The bitter and rich taste of craft beer is becoming increasingly popular in China, where local brands flourish and a recent trend is drinking an Anglophile “ale” or a “lager” with a “bitter” touch.

Carl Setzer, event organizer and founder of the beer brand Great Leap, explained to EFE that the aim of the festival is to give Beijingers a taste of the beer market offerings outside of Beijing.

Setzer was one of the pioneers of the craft beer business in Beijing.

His business model is based on integrating flavors and Chinese names in the production of this elaborate drink.

The names of his beers play with terms or stories from traditional Chinese culture, such as “Iron Buddha,” the “Little General” or “Imperial Pumpkin,” as well as incorporate hints of spices, exotic fruits and local tea.

The rising Chinese middle class, its purchasing power, and its attraction to Western trends of consumption, seen as modern, are some of the factors that explain the rise of such beverages.

Chinese business people or exchange students have already experienced some of these trends, for example, in the United States, birthplace of the microbreweries or craft beer.

According to the UK’s Department for Environment, Food and Rural Affairs, China is the biggest global consumer of beer, with more than 54,000 million liters put back per year, followed by the U.S. with 24,000 liters, and Brazil with 14,000.

Even so, if one looks at per-capita consumption, the level is not very high, since Asian countries such as Japan, South Korea and Vietnam take more interest in these bitter drinks.

This factor makes the beer market in China “less mature,” Chandler Jurinka told EFE.

Jurinka is the creator of the Slow Boat brand – one of the most famous in China – giving the business a “competitive advantage” of being able to aspire to higher sales, something that would be difficult in countries where beer consumption is already steady.

“Our best selling beer is the Monkey Fest.

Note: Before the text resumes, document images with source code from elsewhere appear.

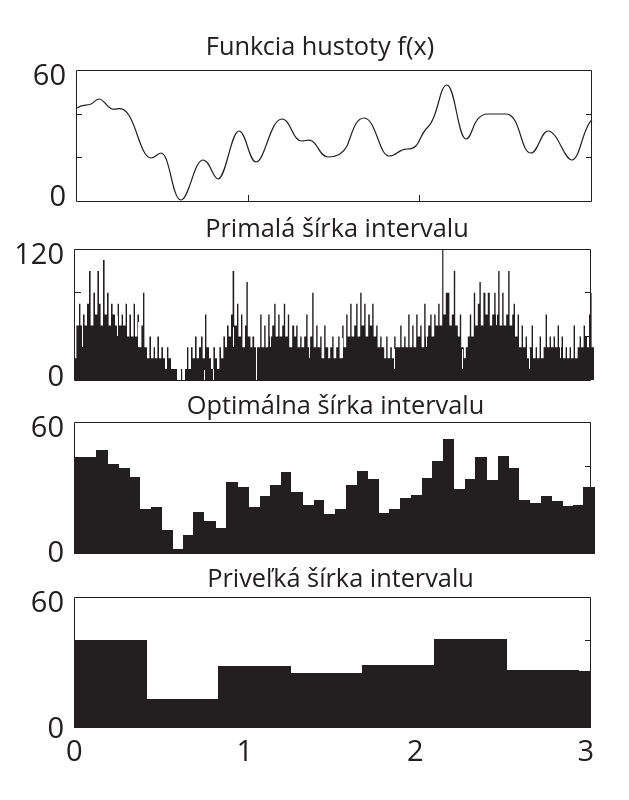
<!DOCTYPE html>
<html lang="sk">
<head>
<meta charset="utf-8">
<title>Šírka intervalu histogramu</title>
<style>
:root { --ink: #231f20; --paper: #fff; }
* { box-sizing: border-box; margin: 0; }
html, body { width: 629px; height: 800px; overflow: hidden; background: var(--paper); }
body { color: var(--ink); font-family: "Open Sans", "Noto Sans", sans-serif; }
.charts { width: 629px; height: 800px; padding-top: 27px; display: flex; flex-direction: column; }
.panel { --left: 75px; --shift: 337px; --lift: 0px; --drop: -10px; --axis: 64px; flex: none; margin-top: 6px; }
.density { --left: 77px; --shift: 320px; --lift: 7px; --drop: -9px; --axis: 66px; margin-top: 0; }
.narrow { --lift: 4px; margin-top: 8px; }
.optimal { --shift: 335.5px; --drop: -13px; }
.wide { --shift: 340.5px; --lift: 2px; --drop: -14px; }
.panel h2 { width: calc(var(--shift) * 2); height: calc(36px + var(--lift)); font-size: 25.3px; font-weight: 400; line-height: 36px; text-align: center; white-space: nowrap; }
.plot { height: 131px; display: grid; grid-template-columns: var(--axis) 520px; column-gap: calc(var(--left) - var(--axis)); }
.y-axis { display: flex; flex-direction: column; justify-content: space-between; margin: -11px 0 var(--drop); text-align: right; }
.y-axis, .x-axis { font-size: 29px; line-height: 30px; }
.x-axis { display: flex; justify-content: space-between; width: 528px; margin: 7px 0 0 66px; }
svg { display: block; overflow: visible; }
.line { fill: none; stroke: var(--ink); stroke-width: 1; }
.curve { fill: none; stroke: var(--ink); stroke-width: 1.2; }
.bars { fill: var(--ink); }
.slits { fill: none; stroke: var(--paper); stroke-width: 1; }
</style>
</head>
<body>
<main class="charts">
  <section class="panel density">
    <h2>Funkcia hustoty f(x)</h2>
    <div class="plot">
      <div class="y-axis"><span>60</span><span>0</span></div>
      <svg width="520" height="131" viewBox="77 70 520 131" role="img" aria-label="Krivka funkcie hustoty">
        <path class="line" d="M76.500 70.500H591.500V201.500H76.500ZM77 114.500h5M77 157.500h5M592 114.500h-6M592 157.500h-6M248.500 201v-6M419.500 201v-6"/>
        <path class="curve" d="M77 108C82 104 86 106 91 104C95 102 96 99 99 99C104 99 106 107 112 109C117 110 119 107 124 110C136 117 140 158 151 158C155 158 158 153 161 153C170 153 172 200 181 200C189 200 194 160 203 160C210 160 213 179 218 179C226 179 231 131 239 131C246 131 249 162 256 162C265 162 270 119 282 119C291 119 292 141 302 141C306 141 308 139 312 141C318 144 320 157 328 157C336 157 343 154 347 146C352 134 355 118 364 118C376 118 379 156 389 156C397 156 398 149 407 149C420 149 418 138 426 129C439 118 439 85 447 85C455 85 458 139 466 139C473 139 472 114 488 114H506C521 114 520 153 531 153C538 153 541 131 548 131C558 131 564 160 572 160C580 160 583 126 592 120"/>
      </svg>
    </div>
  </section>

  <section class="panel narrow">
    <h2>Primalá šírka intervalu</h2>
    <div class="plot">
      <div class="y-axis"><span>120</span><span>0</span></div>
      <svg width="520" height="131" viewBox="75 249 520 131" role="img" aria-label="Histogram s primalou šírkou intervalu">
        <path class="line" d="M74.500 249.500H590.500V380.500H74.500ZM75 292.500h6M591 292.500h-6M591 336.500h-6"/>
        <path class="bars" transform="translate(75 380) scale(2 -10.9)" d="M0 0
          V2h.7V5h1.300V7h.7V5h1.300V6h.8V5h1.200V7h1V10h.8V5h1.400V8h.8
          V6h1.200V10h.8V7h.8V5h1.200V11h.8V6h1.200V8h.8V5h1.200V7h.8V6h1.200
          V5h1.300V7h.7V5h1.300V6h.7V5h1.300V7h.7V4h1.200V6h.8V4h1.300V7h.7
          V4h1.200V6h.8V3h1.200V5h.8V8h.7V3h1.300V2h1.200V4h.8V2h1.300V3h.7
          V2h1.200V4h.8V2h1.200V3h.8V2h1V1h1V3h.7V2h1.300V1h2
          V1h1V0h2V1h.6V0h1.400V1h1V3h.7V1h1.300V3h.8V2h1.200
          V4h.8V2h1.200V3h1V4h.8V2h1.200V6h.7V3h1.300V2h1V1h1.200V3h.8
          V2h1V1h1.200V3h.8V2h1.200V4h.8V3h1V5h.8V4h1.200V6h.8V10h.8
          V5h1.400V7h.7V4h1.300V6h.7V3h1.300V5h.7V9h.7V4h1.300V3h1V4h.9
          V3h2V3h1V6h.7V3h1.300V5h.7V3h1.300V6h.7V4h1.300V5h1
          V7h.7V4h1.300V6h.7V4h1.300V5h.8V7h.7V4h1.300V6h.7V3h1.500V5h1
          V4h1V5h.7V3h1.300V4h.7V3h1.300V4h1V6h.7V3h1.300V4h1V8h.7
          V3h1.300V5h.7V3h1.300V4h.7V2h1.300V5h.7V3h1.300V2h1V3h1V4h.7
          V2h1.300V3h1V4h.7V2h1.300V5h.7V3h1.300V6h.7V4h1.300V7h.7V4h1.300
          V5h1V7h.7V4h1.300V8h.7V5h1.300V7h.7V4h1.300V6h.8V5h1.200V7h.7
          V4h1.300V5h.7V3h1.300V4h.7V3h1.300V2h1V4h.7V2h1.300V3h.8V2h1.200
          V4h.7V3h2.300V5h.7V3h1.300V4h.7V3h1.300V6h.7V3h1.300V5h.7
          V3h1.300V6h.7V4h1.300V5h.7V3h1.300V7h.7V4h1.300V5h1V6h.7V4h1.300
          V6h.7V5h1.300V7h.7V5h1.300V12h.6V6h1.200V8h1.800V5h1.200V6h1
          V10h.7V5h1.300V4h1V6h.7V3h1.300V2h1V3h1V4h1V6h.7V4h1.300
          V8h.7V5h1.300V7h.8V9h.7V5h1.300V8h1V6h1.200V8h1V5h1.200V6h1
          V8h.7V6h1.300V10h.7V5h1.300V8h.7V5h1.300V6h1V10h.7V5h1.300V6h.7
          V7h.7V4h1.300V6h.7V3h1.300V5h.7V3h1.300V4h.7V2h1.300V3h1V5h.7
          V2h1.300V3h.7V2h1.300V4h.7V2h1.300V3h1V6h.7V3h1.300V4h.7V3h1.300
          V4h.7V3h1.300V5h.7V3h1.300V4h.7V2h1.300V3h.7V2h1.300V3h.7V2h1.300
          V5h.7V2h1.300V3h1V4h.7V3h1.300V5h.7V4h1V3h1V6h.7V8h.6V3H259.500V0Z"/>
        <path class="slits" d="M256.500 380V300M204.500 380v-10M213.500 380v-11M82.500 347v-30M117.500 336v-20M138.500 347v-25M233.500 347v-20M270.500 347v-20M309.500 358v-20M342.500 358v-20M394.500 369v-20M426.500 347v-20M462.500 369v-20M496.500 325v-20M529.500 369v-20M560.500 358v-20"/>
      </svg>
    </div>
  </section>

  <section class="panel optimal">
    <h2>Optimálna šírka intervalu</h2>
    <div class="plot">
      <div class="y-axis"><span>60</span><span>0</span></div>
      <svg width="520" height="131" viewBox="75 422 520 131" role="img" aria-label="Histogram s optimálnou šírkou intervalu">
        <path class="line" d="M74.500 422.500H590.500V553.500H74.500ZM591 466.500h-6"/>
        <path class="bars" d="M74 554V457H96V450H108V464H119V468H130V477H140V509H151V507H162V530H173V549H183V535H193V512H204V521H216V528H226V482H238V487H249V507H260V496H270V485H281V472H291V492H303V505H314V500H324V514H335V509H346V485H357V471H368V479H379V513H389V509H400V498H411V495H422V478H432V461H443V439H454V489H465V479H475V457H487V480H498V456H509V468H519V500H530V503H541V496H552V501H563V506H573V505H583V487H595V554Z"/>
      </svg>
    </div>
  </section>

  <section class="panel wide">
    <h2>Priveľká šírka intervalu</h2>
    <div class="plot">
      <div class="y-axis"><span>60</span><span>0</span></div>
      <svg width="520" height="131" viewBox="75 597 520 131" role="img" aria-label="Histogram s priveľkou šírkou intervalu">
        <path class="line" d="M74.500 597.500H590.500V727.500H74.500ZM591 640.500h-6"/>
        <path class="bars" d="M74 728V640H147V699H218V666H291V673H362V665H434V639H507V670H579V671H591V728Z"/>
      </svg>
    </div>
    <div class="x-axis"><span>0</span><span>1</span><span>2</span><span>3</span></div>
  </section>
</main>
</body>
</html>
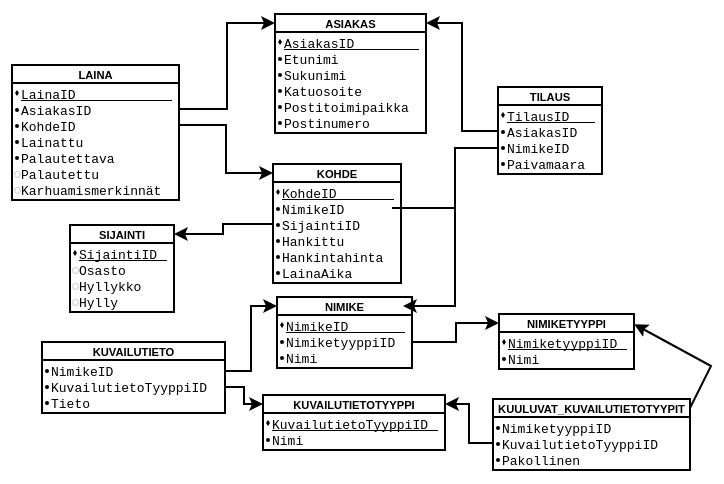
<!DOCTYPE html>
<html lang="fi">
<head>
<meta charset="utf-8">
<title>Tietokantakaavio</title>
<style>
:root { --ink: #000; --paper: #fff; --optional: #c4c4c4; }
* { box-sizing: border-box; margin: 0; padding: 0; }
html, body { width: 724px; height: 484px; overflow: hidden; background: var(--paper); }
.diagram { position: relative; width: 724px; height: 484px; overflow: hidden; color: var(--ink); }
.entity {
  position: absolute; left: var(--x); top: var(--y); width: var(--w); height: var(--h);
  border: 2px solid var(--ink); background: var(--paper);
}
.entity h2 {
  display: flex; align-items: center; justify-content: center; height: 18px;
  border-bottom: 2px solid var(--ink); white-space: nowrap;
  font: bold 11.2px/16px "Liberation Sans", sans-serif; padding-top: 2px;
}
.fields { display: flex; flex-direction: column; list-style: none; padding: 4px 6px 0 8px; }
.fields li {
  position: relative; height: 16px; white-space: nowrap;
  font: 13px/16px "Liberation Mono", monospace;
}
.fields li::before {
  content: ""; position: absolute; left: -6px; top: 4px; width: 4px; height: 4px;
  border-radius: 50%; background: var(--ink);
}
.fields .key::before {
  top: 2px; height: 6px; border-radius: 0;
  clip-path: polygon(50% 0, 100% 50%, 50% 100%, 0 50%);
}
.fields .key::after {
  content: ""; position: absolute; left: 0; right: 0; top: 12px; height: 1px; background: var(--ink);
}
.fields .optional::before {
  left: -7px; top: 3px; width: 5px; height: 5px;
  background: none; border: 1px solid var(--optional);
}
.relations { position: absolute; left: 0; top: 0; pointer-events: none; }
.relations .lines { fill: none; stroke: var(--ink); stroke-width: 2; }
</style>
</head>
<body>
<main class="diagram">
  <section class="entity" style="--x:11px;--y:64px;--w:169px;--h:137px">
    <h2>LAINA</h2>
    <ul class="fields">
      <li class="key">LainaID</li>
      <li>AsiakasID</li>
      <li>KohdeID</li>
      <li>Lainattu</li>
      <li>Palautettava</li>
      <li class="optional">Palautettu</li>
      <li class="optional">Karhuamismerkinnät</li>
    </ul>
  </section>

  <section class="entity" style="--x:274px;--y:13px;--w:153px;--h:121px">
    <h2>ASIAKAS</h2>
    <ul class="fields">
      <li class="key">AsiakasID</li>
      <li>Etunimi</li>
      <li>Sukunimi</li>
      <li>Katuosoite</li>
      <li>Postitoimipaikka</li>
      <li>Postinumero</li>
    </ul>
  </section>

  <section class="entity" style="--x:497px;--y:86px;--w:106px;--h:89px">
    <h2>TILAUS</h2>
    <ul class="fields">
      <li class="key">TilausID</li>
      <li>AsiakasID</li>
      <li>NimikeID</li>
      <li>Paivamaara</li>
    </ul>
  </section>

  <section class="entity" style="--x:272px;--y:163px;--w:130px;--h:121px">
    <h2>KOHDE</h2>
    <ul class="fields">
      <li class="key">KohdeID</li>
      <li>NimikeID</li>
      <li>SijaintiID</li>
      <li>Hankittu</li>
      <li>Hankintahinta</li>
      <li>LainaAika</li>
    </ul>
  </section>

  <section class="entity" style="--x:69px;--y:224px;--w:106px;--h:89px">
    <h2>SIJAINTI</h2>
    <ul class="fields">
      <li class="key">SijaintiID</li>
      <li class="optional">Osasto</li>
      <li class="optional">Hyllykko</li>
      <li class="optional">Hylly</li>
    </ul>
  </section>

  <section class="entity" style="--x:276px;--y:296px;--w:137px;--h:73px">
    <h2>NIMIKE</h2>
    <ul class="fields">
      <li class="key">NimikeID</li>
      <li>NimiketyyppiID</li>
      <li>Nimi</li>
    </ul>
  </section>

  <section class="entity" style="--x:498px;--y:313px;--w:137px;--h:57px">
    <h2>NIMIKETYYPPI</h2>
    <ul class="fields">
      <li class="key">NimiketyyppiID</li>
      <li>Nimi</li>
    </ul>
  </section>

  <section class="entity" style="--x:41px;--y:341px;--w:185px;--h:73px">
    <h2>KUVAILUTIETO</h2>
    <ul class="fields">
      <li>NimikeID</li>
      <li>KuvailutietoTyyppiID</li>
      <li>Tieto</li>
    </ul>
  </section>

  <section class="entity" style="--x:262px;--y:394px;--w:184px;--h:57px">
    <h2>KUVAILUTIETOTYYPPI</h2>
    <ul class="fields">
      <li class="key">KuvailutietoTyyppiID</li>
      <li>Nimi</li>
    </ul>
  </section>

  <section class="entity" style="--x:492px;--y:398px;--w:199px;--h:73px">
    <h2>KUULUVAT_KUVAILUTIETOTYYPIT</h2>
    <ul class="fields">
      <li>NimiketyyppiID</li>
      <li>KuvailutietoTyyppiID</li>
      <li>Pakollinen</li>
    </ul>
  </section>

  <svg class="relations" width="724" height="484" viewBox="0 0 724 484" aria-hidden="true">
    <defs>
      <marker id="arrow" markerUnits="userSpaceOnUse" markerWidth="15" markerHeight="16" refX="4" refY="8" orient="auto">
        <polygon points="14,8 0,15 3,8 0,1"/>
      </marker>
    </defs>
    <g class="lines">
      <path id="laina-asiakas" d="M179 109H227V23H265" marker-end="url(#arrow)"/>
      <path id="laina-kohde" d="M179 125H226V173H263" marker-end="url(#arrow)"/>
      <path id="tilaus-asiakas" d="M498 131H462V23H436" marker-end="url(#arrow)"/>
      <path id="tilaus-nimike" d="M498 148H455V306H413" marker-end="url(#arrow)"/>
      <path id="kohde-nimike" d="M392 208H455"/>
      <path id="kohde-sijainti" d="M273 224H223V234H184" marker-end="url(#arrow)"/>
      <path id="kuvailutieto-nimike" d="M225 371H251V306H267" marker-end="url(#arrow)"/>
      <path id="kuvailutieto-tyyppi" d="M225 387H244V404H253" marker-end="url(#arrow)"/>
      <path id="nimike-nimiketyyppi" d="M412 342H456V323H489" marker-end="url(#arrow)"/>
      <path id="kuuluvat-nimiketyyppi" d="M690 408L711 366L643 329" marker-end="url(#arrow)"/>
      <path id="kuuluvat-tyyppi" d="M493 443H469V404H455" marker-end="url(#arrow)"/>
    </g>
  </svg>
</main>
</body>
</html>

It is strong, bitter and with hints of mango and passionfruit,” said Jurinka, who, like the most entrepreneurs venturing into this business in China is a foreigner, and reveals with pride that his new project is to create a lychee-flavored beer.

Preparing craft beers “with Chinese characteristics” is typical in this business – which has spread to major cities, including Shanghai – but there are also brewmasters that deviate from this trend.

Thomas Gaestadius and Will Yorke, a Swede and an Englishman, after working as “house” music DJs in Beijing clubs, and craft sausage-makers, began brewing their own beer by watching videos over the internet and using cooking pots.

“We don’t want to do things just to make ourselves clever,” they told EFE, and criticized the “temptation” of using Chinese flavors or ingredients in every beer of its brand Arrow Factory.

For now, most of their customers are foreigners – “the Chinese come later,” they said, ensuring that they will not change their style to offer “Chinese packaging” to the products or add an exotic ingredient to every beer: “anyone could put grapefruit in a carbonara sauce,” they said laughing.

They are not afraid of being labeled as “simple” or “less Chinese,” and compare brewing beer with making electronic music: “If you do something good, people will come.”